The expectation in Australia was that Hillary Clinton would win the US presidency and, in broad outline, continue the TPP and the economic agenda pursued by the Obama administration. The victory of Trump therefore came as a shock, followed by an even greater shock when he proceeded to repudiate the TPP in one of his first acts as president.

Trump’s actions shattered expectations that the TPP would provide the basis for the Australian capitalist elite to weather, and even prosper in, ever more turbulent international economic conditions. Instead, the US now looms as the greatest potential risk to Australian trade interests and the so-called rules-based order. The Trump administration’s demands that countries enter into bilateral trade agreements or face tariffs and other sanctions threaten to result in the loss of lucrative markets for Australian-based firms in Japan, China, South Korea and South East Asia and, above all, the US.

To the extent that there was any coherent strategy contained in Bishop’s speech it was that loyal American allies such as Australia and Singapore can somehow influence the Trump administration to take into account the interests of their ruling elites. The “political system and values” of the US corresponded with Australia’s, Bishop declared. Those of “non-democracies, such as China,” she asserted, did not.

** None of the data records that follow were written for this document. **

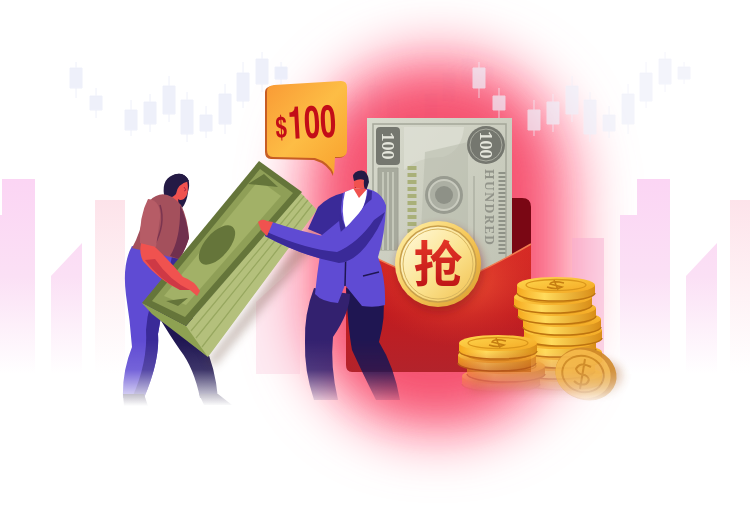
<!DOCTYPE html>
<html lang="zh-CN">
<head>
<meta charset="utf-8">
<title>抢 $100</title>
<style>
:root{--skin:#f0524f;--skin-dark:#b3263f;--navy:#1f1652;--violet:#5f4bd3;--violet-dark:#3a2a98;--hair:#241a45;--blouse:#a4505c;--note:#8f9f57;--note-dark:#65753a;--note-side:#b4c07c;--red:#c81f22;--red-deep:#7a0714;--gold:#f7b733;--gold-dark:#c98213;--paper:#c9cbbd;--ink:#75776f}
html,body{margin:0;background:#fff;overflow:hidden}
.banner{display:block;width:750px;height:516px}
.price{font:700 45px "TeX Gyre Heros Cn","Liberation Sans",sans-serif;fill:#c30d18}
.price-sign{font-size:29px}
.grab{font:900 49px "Noto Sans CJK SC",sans-serif;text-anchor:middle}
.denomination{font:700 16px "Noto Serif","Liberation Serif",serif;fill:#e5e6dc;text-anchor:middle}
.edge-word{font:700 13px "Noto Serif","Liberation Serif",serif;fill:#92948a;text-anchor:middle}
</style>
</head>
<body>
<svg class="banner" viewBox="0 0 750 516" xmlns="http://www.w3.org/2000/svg">
<defs>
<linearGradient id="bar-fill" x1="0" y1="180" x2="0" y2="374" gradientUnits="userSpaceOnUse"><stop offset="0" stop-color="#fbd5f4"/><stop offset=".5" stop-color="#fbe0f5"/><stop offset="1" stop-color="#fff"/></linearGradient>
<linearGradient id="bar-rose" x1="0" y1="200" x2="0" y2="374" gradientUnits="userSpaceOnUse"><stop offset="0" stop-color="#fde3ea"/><stop offset="1" stop-color="#fff"/></linearGradient>
<linearGradient id="bubble-fill" x1="0" y1="0" x2="1" y2="1"><stop offset="0" stop-color="#f99a35"/><stop offset=".5" stop-color="#fdbd45"/><stop offset="1" stop-color="#f8a02c"/></linearGradient>
<linearGradient id="pocket-fill" x1="0" y1="0" x2="0" y2="1"><stop offset="0" stop-color="#d62a25"/><stop offset=".55" stop-color="#c01c20"/><stop offset="1" stop-color="#b3232b"/></linearGradient>
<linearGradient id="coin-side" x1="0" y1="0" x2="1" y2="0"><stop offset="0" stop-color="#f6a91e"/><stop offset=".35" stop-color="#ffdb5c"/><stop offset="1" stop-color="#d98d17"/></linearGradient>
<linearGradient id="coin-top" x1="0" y1="0" x2="1" y2="1"><stop offset="0" stop-color="#ffd94f"/><stop offset="1" stop-color="#f3a521"/></linearGradient>
<linearGradient id="badge-rim" x1="0" y1="0" x2="1" y2="1"><stop offset="0" stop-color="#fff3b0"/><stop offset=".5" stop-color="#f6c95a"/><stop offset="1" stop-color="#d99a2b"/></linearGradient>
<linearGradient id="badge-face" x1="0" y1="0" x2="1" y2="1"><stop offset="0" stop-color="#fffbe0"/><stop offset=".55" stop-color="#fbe28e"/><stop offset="1" stop-color="#f0c04e"/></linearGradient>
<linearGradient id="grab-fill" x1="0" y1="0" x2="0" y2="1"><stop offset="0" stop-color="#ee3f2c"/><stop offset="1" stop-color="#b80f14"/></linearGradient>
<linearGradient id="fade" x1="0" y1="340" x2="0" y2="406" gradientUnits="userSpaceOnUse"><stop offset="0" stop-color="#fff"/><stop offset=".45" stop-color="#ddd"/><stop offset="1" stop-color="#000"/></linearGradient>
<linearGradient id="coin-fade" x1="0" y1="352" x2="0" y2="392" gradientUnits="userSpaceOnUse"><stop offset="0" stop-color="#fff"/><stop offset="1" stop-color="#000"/></linearGradient>
<linearGradient id="paper-fill" x1="0" y1="0" x2="1" y2="1"><stop offset="0" stop-color="#d8dacd"/><stop offset="1" stop-color="#bfc2b3"/></linearGradient>
<radialGradient id="pocket-light" cx=".62" cy=".3" r=".5"><stop offset="0" stop-color="#ff6a3c" stop-opacity=".65"/><stop offset="1" stop-color="#e5382a" stop-opacity="0"/></radialGradient>
<mask id="ground-fade" maskUnits="userSpaceOnUse" x="0" y="0" width="750" height="516"><rect width="750" height="516" fill="url(#fade)"/></mask>
<mask id="coin-ground-fade" maskUnits="userSpaceOnUse" x="0" y="0" width="750" height="516"><rect width="750" height="516" fill="url(#coin-fade)"/></mask>
<filter id="glow-wide" x="-40%" y="-40%" width="180%" height="180%"><feGaussianBlur stdDeviation="27"/></filter>
<filter id="glow-tight" x="-40%" y="-40%" width="180%" height="180%"><feGaussianBlur stdDeviation="20"/></filter>
<filter id="soft" x="-40%" y="-40%" width="180%" height="180%"><feGaussianBlur stdDeviation="5"/></filter>
<g id="candles" fill="#eef0fa" stroke="#eef0fa" stroke-width="1">
<path d="M76 62V98M96 88V118M131 100V136M150 94V132M169 76V122M187 92V142M206 106V138M225 84V134M243 62V108M262 52V92M281 62V84" fill="none"/>
<path d="M70 68h12v20h-12zM90 96h12v14h-12zM125 110h12v20h-12zM144 102h12v22h-12zM163 86h12v28h-12zM181 100h12v34h-12zM200 115h12v16h-12zM219 94h12v30h-12zM237 73h12v28h-12zM256 59h12v25h-12zM275 67h12v12h-12z"/>
</g>
<g id="coin">
<path d="M-39 0V8A39 8 0 0 0 39 8V0Z" fill="url(#coin-side)"/>
<path d="M-39 8A39 8 0 0 0 39 8" fill="none" stroke="#bd7410" stroke-width="1.5"/>
<ellipse rx="39" ry="8" fill="url(#coin-top)"/>
<ellipse rx="30" ry="5.5" fill="none" stroke="#db961b" stroke-width="1.3"/>
</g>
</defs>

<rect width="750" height="516" fill="#fff"/>

<g id="glow">
<rect x="296" y="48" width="284" height="392" rx="140" fill="#ff8ea6" filter="url(#glow-wide)"/>
<rect x="328" y="82" width="214" height="328" rx="100" fill="#f2405f" filter="url(#glow-tight)" opacity=".75"/>
</g>

<g id="chart">
<use href="#candles"/>
<use href="#candles" x="206" opacity=".16" style="mix-blend-mode:multiply"/>
<use href="#candles" x="403" opacity=".7"/>
<g fill="url(#bar-fill)">
<path d="M0 215H2V374H0ZM2 179H35V374H2ZM51 276L82 243V374H51ZM620 215H637V374H620ZM637 179H670V374H637ZM686 276L717 243V374H686Z"/>
</g>
<path d="M95 200H125V374H95ZM730 200H750V374H730Z" fill="url(#bar-rose)"/>
<path d="M572 238H604V374H572Z" fill="#f7a9cf" opacity=".45"/>
<path d="M256 302L300 262V374H256Z" fill="#f6b1ca" opacity=".25"/>
</g>

<g id="red-envelope">
<path d="M352 198H522Q531 198 531 207V300H346V207Q346 198 352 198Z" fill="var(--red-deep)"/>
<g id="banknote">
<path d="M367 118H512V290H367Z" fill="url(#paper-fill)"/>
<path d="M373 124H506V290H373Z" fill="none" stroke="#a5a89a" stroke-width="1.5"/>
<path d="M404 127H464Q462 151 443 157Q418 157 404 170Z" fill="#e0e2d7" opacity=".65"/>
<path d="M425 152L468 142V250H420Z" fill="#b9bcad" opacity=".55"/>
<path d="M412 166V250" stroke="#a9b079" stroke-width="9" stroke-dasharray="4 3"/>
<path d="M378 168H398V250H378ZM474 176V250" fill="#a7aa9d" stroke="#a0a396"/>
<path d="M383 172V250M388 172V250M393 172V250" stroke="#c4c7b9" stroke-width="2"/>
<rect x="376" y="127" width="24" height="38" rx="4" fill="var(--ink)"/>
<circle cx="486" cy="145" r="19" fill="var(--ink)"/>
<circle cx="486" cy="145" r="16" fill="none" stroke="#a8aa9f"/>
<text class="denomination" transform="translate(382 146) rotate(90)">100</text>
<text class="denomination" transform="translate(480 145) rotate(90)">100</text>
<circle cx="444" cy="195" r="19" fill="#989b90"/>
<circle cx="444" cy="195" r="15" fill="#acafa3" stroke="#c9cbbf" stroke-width="2"/>
<circle cx="444" cy="195" r="9" fill="#8e9187"/>
<text class="edge-word" transform="translate(485 207) rotate(90)" textLength="76">HUNDRED</text>
<path d="M502 172V255" stroke="#8f9287" stroke-width="7" stroke-dasharray="2 2"/>
</g>
<path d="M346 244Q384 262 410 274Q440 288 470 276Q498 263 531 244V372H352Q346 372 346 365Z" fill="url(#pocket-fill)"/>
<path d="M346 244Q384 262 410 274Q440 288 470 276Q498 263 531 244V372H352Q346 372 346 365Z" fill="url(#pocket-light)"/>
<path d="M346 244Q384 262 410 274Q440 288 470 276Q498 263 531 244" fill="none" stroke="#f27a4f" stroke-width="1.5"/>
<g id="grab-badge">
<circle cx="440" cy="269" r="43" fill="#7a0714" opacity=".45" filter="url(#soft)"/>
<circle cx="438" cy="264" r="43" fill="url(#badge-rim)"/>
<circle cx="438" cy="264" r="38" fill="url(#badge-face)" stroke="#c9a04c" stroke-width="1.5"/>
<circle cx="438" cy="264" r="35" fill="none" stroke="#d8b660" stroke-width="1"/>
<text class="grab" x="438" y="282" fill="url(#grab-fill)">抢</text>
</g>
</g>

<g id="coins">
<path d="M470 372Q560 338 617 366Q630 382 608 396H470Z" fill="#a5571d" opacity=".45" filter="url(#soft)" mask="url(#ground-fade)"/>
<g mask="url(#coin-ground-fade)">
<use href="#coin" x="563" y="374"/>
<use href="#coin" x="556" y="363"/>
<use href="#coin" x="563" y="352"/>
<use href="#coin" x="557" y="341"/>
<use href="#coin" x="563" y="330"/>
<use href="#coin" x="562" y="319"/>
<use href="#coin" x="557" y="308"/>
<use href="#coin" x="553" y="297"/>
<use href="#coin" x="556" y="285"/>
<use href="#coin" x="501" y="376"/>
<use href="#coin" x="506" y="366"/>
<use href="#coin" x="497" y="355"/>
<use href="#coin" x="498" y="343"/>
</g>
<g fill="none" stroke="#c67e12" stroke-width="1.5">
<path d="M564 283Q552 280 550 284Q558 286 562 287Q556 290 547 287M554 280L558 290"/>
<path d="M506 341Q494 338 492 342Q500 344 504 345Q498 348 489 345M496 338L500 348"/>
</g>
<g mask="url(#ground-fade)">
<ellipse cx="586" cy="374" rx="31" ry="26" transform="rotate(18 586 374)" fill="#d08a2a"/>
<ellipse cx="583" cy="374" rx="28" ry="24" transform="rotate(18 583 374)" fill="#f4b84a"/>
<ellipse cx="583" cy="374" rx="21" ry="18" transform="rotate(18 583 374)" fill="none" stroke="#cf8b26" stroke-width="2"/>
<path d="M591 367Q580 361 576 369Q578 375 585 375Q592 379 586 384Q579 386 574 381M585 359L580 389" fill="none" stroke="#cf8b26" stroke-width="2"/>
</g>
</g>

<g id="price-bubble">
<path d="M272 86L341 82Q346 82 346 88V151Q346 158 339 158H334L333 176Q328 164 314 160L271 159Q265 159 265 152V92Q265 87 272 86Z" fill="#c75d24"/>
<path d="M274 85L341 81Q347 81 347 87V150Q347 157 340 157H335L334 174Q329 162 315 158L273 157Q267 157 267 150V91Q267 86 274 85Z" fill="url(#bubble-fill)"/>
<text class="price" transform="rotate(-3 306 122)"><tspan class="price-sign" x="275" y="136" textLength="12" lengthAdjust="spacingAndGlyphs">$</tspan><tspan x="288" y="138" textLength="48" lengthAdjust="spacingAndGlyphs">100</tspan></text>
</g>

<g id="woman">
<g mask="url(#ground-fade)">
<path d="M150 268L182 272Q188 312 204 344Q215 366 218 398H200Q194 368 180 350Q158 318 148 296Z" fill="var(--navy)"/>
<path d="M132 246L181 256Q184 274 172 289Q162 306 158 334Q160 360 144 398H123Q122 372 132 347Q130 320 126 295Q122 264 132 246Z" fill="var(--violet)"/>
<path d="M181 258Q184 276 172 289Q162 306 158 334Q160 360 144 398H132Q148 362 146 330Q148 302 160 284Q170 272 172 256Z" fill="var(--violet-dark)"/>
<path d="M123 394H144L148 406H124ZM199 394H218L232 405H204Z" fill="var(--hair)"/>
</g>
<path d="M166 186Q170 172 182 174Q192 178 188 192Q187 202 182 208Q187 220 186 238L176 232Z" fill="var(--hair)"/>
<path d="M171 185L187 180Q190 194 184 199Q180 201 178 199L179 207L164 202Z" fill="var(--skin)"/>
<path d="M165 200Q160 180 173 175Q184 171 189 181Q177 184 176 194Q172 198 165 200Z" fill="var(--hair)"/>
<path d="M184 187l2 3-2 1" fill="none" stroke="var(--skin-dark)"/>
<path d="M156 196Q168 190 181 205Q188 219 189 238Q184 253 179 259L132 248Q141 232 144 212Q148 199 156 196Z" fill="var(--blouse)"/>
<path d="M180 205Q187 219 189 238Q184 253 179 259L170 256Q181 238 180 205Z" fill="#71304e"/>
<path d="M160 205Q166 224 154 246" fill="none" stroke="#7b3550" stroke-width="1.5"/>
</g>

<g id="cash-bundle">
<path d="M150 315L208 361L321 214L310 250L214 366Z" fill="#64402f" opacity=".35" filter="url(#soft)"/>
<path d="M142 303L186 326L300 192L317 210L208 357Z" fill="var(--note-side)"/>
<path d="M142 303L186 326L208 357L152 314Z" fill="#8ea152"/>
<path d="M191 331L304 196M196 338L308 200M202 347L312 205" stroke="#98a860" stroke-width="1.3"/>
<path d="M142 303L259 161L302 192L186 326Z" fill="var(--note-dark)"/>
<path d="M152 301L260 169L293 193L185 317Z" fill="var(--note)"/>
<path d="M164 296L259 180L281 196L186 305Z" fill="#a2b167"/>
<ellipse cx="217" cy="245" rx="24" ry="12" transform="rotate(-49 217 245)" fill="var(--note-dark)"/>
<path d="M248 184L264 174L278 187ZM166 301L178 306L188 298Z" fill="var(--note-dark)"/>
</g>

<g id="woman-arm">
<path d="M147 210Q157 210 157 226L155 247Q171 262 183 277Q195 281 200 291L197 296L190 290L180 290Q160 281 143 261Q139 253 141 244Z" fill="var(--skin)"/>
<path d="M145 260Q160 280 180 290L190 290Q170 281 155 259Z" fill="var(--skin-dark)" opacity=".55"/>
<path d="M148 199Q161 200 160 218L156 247L140 243Q139 216 148 199Z" fill="#b65c66"/>
</g>

<g id="man">
<g mask="url(#ground-fade)">
<path d="M346 288L383 296Q386 316 379 342Q394 366 400 400H376Q362 372 352 350Q348 328 346 288Z" fill="var(--navy)"/>
<path d="M314 288L350 294Q350 312 333 337Q330 366 338 400H314Q304 370 305 342Q304 314 314 288Z" fill="#33216f"/>
</g>
<path d="M354 179Q354 171 362 170Q369 172 368 182L366 194L354 197Z" fill="var(--skin)"/>
<path d="M354 181Q351 173 358 171Q368 168 369 182L366 191Q363 187 364 180Q360 178 354 181Z" fill="var(--hair)"/>
<path d="M356 187l-2 2 3 1" fill="none" stroke="var(--skin-dark)"/>
<path d="M343 193Q352 188 368 189Q382 192 386 206Q385 235 378 257Q386 278 385 305Q375 308 362 306L345 285L338 303Q322 302 315 294Q317 274 320 255Q320 212 343 193Z" fill="var(--violet)"/>
<path d="M345 192L355 188L367 190Q366 212 346 229Q340 211 345 192Z" fill="#fff"/>
<path d="M353 188L367 189L359 198Z" fill="var(--skin)"/>
<path d="M342 194Q338 212 346 229Q364 217 368 190L372 191Q372 225 346 247Q334 220 342 194Z" fill="var(--violet-dark)"/>
<path d="M346 246L345 286M363 276L379 272" fill="none" stroke="var(--navy)" stroke-width="1.5"/>
<path d="M343 193Q329 196 318 207L308 229L322 235L339 221Z" fill="var(--violet-dark)"/>
<path d="M386 206Q384 226 366 246Q353 262 339 263Q302 256 265 236L272 222Q302 232 333 238Q350 226 366 204Q380 190 386 206Z" fill="var(--violet)"/>
<path d="M385 212Q380 228 366 246Q353 262 339 263Q302 256 265 236L267 232Q305 249 337 252Q358 243 374 220Z" fill="var(--violet-dark)"/>
<path d="M273 222L267 236L261 230L258 222Q262 218 267 221Z" fill="var(--skin)"/>
</g>
</svg>
</body>
</html>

In strategic circles, the perspective of gaining assurances from Washington that Australia will not be sidelined has been labelled “doubling down” on the US alliance. Its advocates expect it will require even greater Australian involvement in the aggressive US military build-up in Asia and provocations against China than took place under the Obama administration’s “pivot” to Asia. If competition results in war between the US and China, Australia would be both a participant and a key base of operations for American forces.

Other options, however, are being canvassed.

In perhaps her most politically significant remark, Bishop stated: “Many regional countries are in a strategic holding pattern, waiting to see whether the United States and its security allies and partners can continue to play the robust and constructive role that they have for many decades in preserving the peace.”

Within its cautious "diplomatic speak," Bishop’s statement contains an implicit warning: If the US disregards the concerns of its allies in Asia―particularly Australia and Japan―it could rapidly lose their support.

Every action of the Trump administration is being assessed, and not only on the basis of its immediate consequences. With ever-mounting anxiety, the Australian ruling elite is weighing up whether Trump’s policies will ultimately trigger a collapse of US influence in the region and call into question Australia’s ability to rely on the post-World War II US alliance to assert its economic and strategic interests.

Contrary to Bishop’s assertion that Australia and other states are in a “holding pattern,” her very presence in Singapore indicates diplomatic activity by Canberra to consolidate and strengthen relations, first and foremost with Japan and South East Asian countries. While there is no suggestion from the dominant sections of the Australian establishment of withdrawing from the US alliance, Australian imperialism is seeking to develop alternative counterweights to what it perceives as a strategic threat from China.